## What the exercise asks
Copy exactly the last part of the entries, starting from the line with "<li>(Zuv., 3)</li>" and including the final line.
===== Data for review
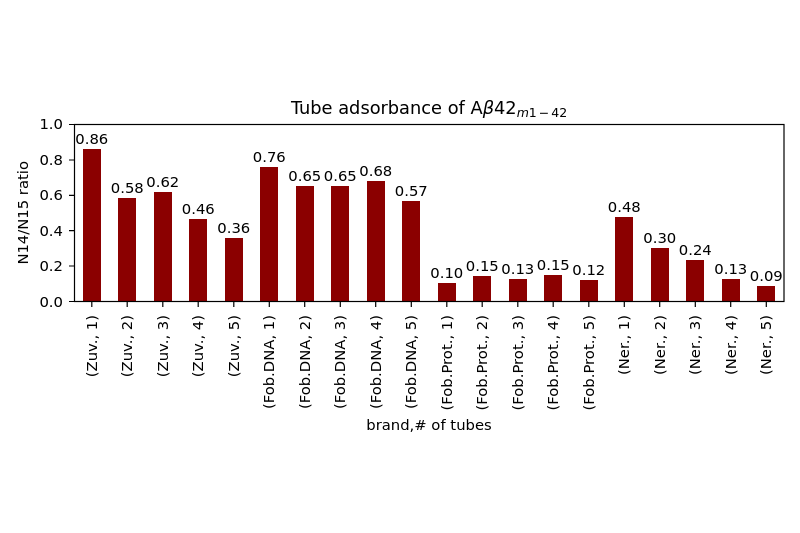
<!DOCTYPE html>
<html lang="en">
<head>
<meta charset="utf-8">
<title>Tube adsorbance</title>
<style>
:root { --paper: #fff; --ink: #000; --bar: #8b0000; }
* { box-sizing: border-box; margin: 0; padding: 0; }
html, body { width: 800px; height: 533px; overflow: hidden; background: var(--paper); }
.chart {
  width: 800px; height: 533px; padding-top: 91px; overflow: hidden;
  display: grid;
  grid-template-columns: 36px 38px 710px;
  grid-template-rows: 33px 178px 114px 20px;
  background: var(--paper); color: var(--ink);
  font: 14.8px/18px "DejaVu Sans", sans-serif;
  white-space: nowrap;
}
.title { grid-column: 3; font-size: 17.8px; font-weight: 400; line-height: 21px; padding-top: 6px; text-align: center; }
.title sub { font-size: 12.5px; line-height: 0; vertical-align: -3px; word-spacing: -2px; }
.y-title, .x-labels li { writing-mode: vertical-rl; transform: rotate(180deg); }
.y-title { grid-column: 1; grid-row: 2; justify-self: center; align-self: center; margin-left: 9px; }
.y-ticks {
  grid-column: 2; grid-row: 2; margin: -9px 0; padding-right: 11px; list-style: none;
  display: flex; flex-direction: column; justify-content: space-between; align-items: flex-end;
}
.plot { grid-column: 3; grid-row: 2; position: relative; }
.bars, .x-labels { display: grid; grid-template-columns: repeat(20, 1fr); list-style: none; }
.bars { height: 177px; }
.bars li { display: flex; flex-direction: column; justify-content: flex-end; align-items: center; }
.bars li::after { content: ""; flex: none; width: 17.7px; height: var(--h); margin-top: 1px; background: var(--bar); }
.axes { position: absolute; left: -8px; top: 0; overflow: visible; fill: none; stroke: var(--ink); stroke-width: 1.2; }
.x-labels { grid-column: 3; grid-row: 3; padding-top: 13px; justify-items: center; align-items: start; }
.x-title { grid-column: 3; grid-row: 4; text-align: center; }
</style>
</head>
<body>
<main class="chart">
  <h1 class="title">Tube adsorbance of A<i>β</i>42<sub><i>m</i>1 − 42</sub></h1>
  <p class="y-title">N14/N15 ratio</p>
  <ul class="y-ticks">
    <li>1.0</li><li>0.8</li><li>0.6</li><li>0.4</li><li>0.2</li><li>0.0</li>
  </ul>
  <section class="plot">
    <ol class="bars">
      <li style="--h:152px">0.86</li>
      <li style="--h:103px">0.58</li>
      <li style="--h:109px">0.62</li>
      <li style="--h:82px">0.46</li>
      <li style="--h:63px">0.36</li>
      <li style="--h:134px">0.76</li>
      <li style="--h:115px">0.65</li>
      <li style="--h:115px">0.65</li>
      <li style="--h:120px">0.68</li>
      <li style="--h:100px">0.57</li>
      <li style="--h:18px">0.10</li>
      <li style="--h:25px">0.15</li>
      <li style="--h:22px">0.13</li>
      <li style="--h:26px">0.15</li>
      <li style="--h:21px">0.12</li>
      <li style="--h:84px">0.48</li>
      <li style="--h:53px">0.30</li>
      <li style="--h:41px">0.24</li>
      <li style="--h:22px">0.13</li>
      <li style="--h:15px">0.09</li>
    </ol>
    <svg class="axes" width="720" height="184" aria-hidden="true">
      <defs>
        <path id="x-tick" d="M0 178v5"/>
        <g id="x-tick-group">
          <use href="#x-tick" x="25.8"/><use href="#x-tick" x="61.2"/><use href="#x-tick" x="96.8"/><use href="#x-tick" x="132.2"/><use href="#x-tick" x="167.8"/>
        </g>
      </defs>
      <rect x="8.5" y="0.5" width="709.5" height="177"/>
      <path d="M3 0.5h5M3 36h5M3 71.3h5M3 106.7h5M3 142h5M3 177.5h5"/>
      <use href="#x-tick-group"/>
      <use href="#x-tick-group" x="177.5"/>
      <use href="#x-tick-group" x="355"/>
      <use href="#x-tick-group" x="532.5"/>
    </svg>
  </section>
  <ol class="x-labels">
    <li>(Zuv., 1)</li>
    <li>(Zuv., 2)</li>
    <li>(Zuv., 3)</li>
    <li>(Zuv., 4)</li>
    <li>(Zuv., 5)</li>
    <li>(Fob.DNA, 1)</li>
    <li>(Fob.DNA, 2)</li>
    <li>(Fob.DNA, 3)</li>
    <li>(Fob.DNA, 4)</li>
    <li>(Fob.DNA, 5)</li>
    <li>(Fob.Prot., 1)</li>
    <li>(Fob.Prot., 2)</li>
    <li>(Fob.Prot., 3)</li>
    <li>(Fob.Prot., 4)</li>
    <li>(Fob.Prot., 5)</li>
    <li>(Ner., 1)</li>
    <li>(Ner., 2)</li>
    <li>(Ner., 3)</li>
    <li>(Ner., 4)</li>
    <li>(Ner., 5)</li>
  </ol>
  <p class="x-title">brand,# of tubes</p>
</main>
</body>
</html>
==========
## Solution
    <li>(Zuv., 3)</li>
    <li>(Zuv., 4)</li>
    <li>(Zuv., 5)</li>
    <li>(Fob.DNA, 1)</li>
    <li>(Fob.DNA, 2)</li>
    <li>(Fob.DNA, 3)</li>
    <li>(Fob.DNA, 4)</li>
    <li>(Fob.DNA, 5)</li>
    <li>(Fob.Prot., 1)</li>
    <li>(Fob.Prot., 2)</li>
    <li>(Fob.Prot., 3)</li>
    <li>(Fob.Prot., 4)</li>
    <li>(Fob.Prot., 5)</li>
    <li>(Ner., 1)</li>
    <li>(Ner., 2)</li>
    <li>(Ner., 3)</li>
    <li>(Ner., 4)</li>
    <li>(Ner., 5)</li>
  </ol>
  <p class="x-title">brand,# of tubes</p>
</main>
</body>
</html>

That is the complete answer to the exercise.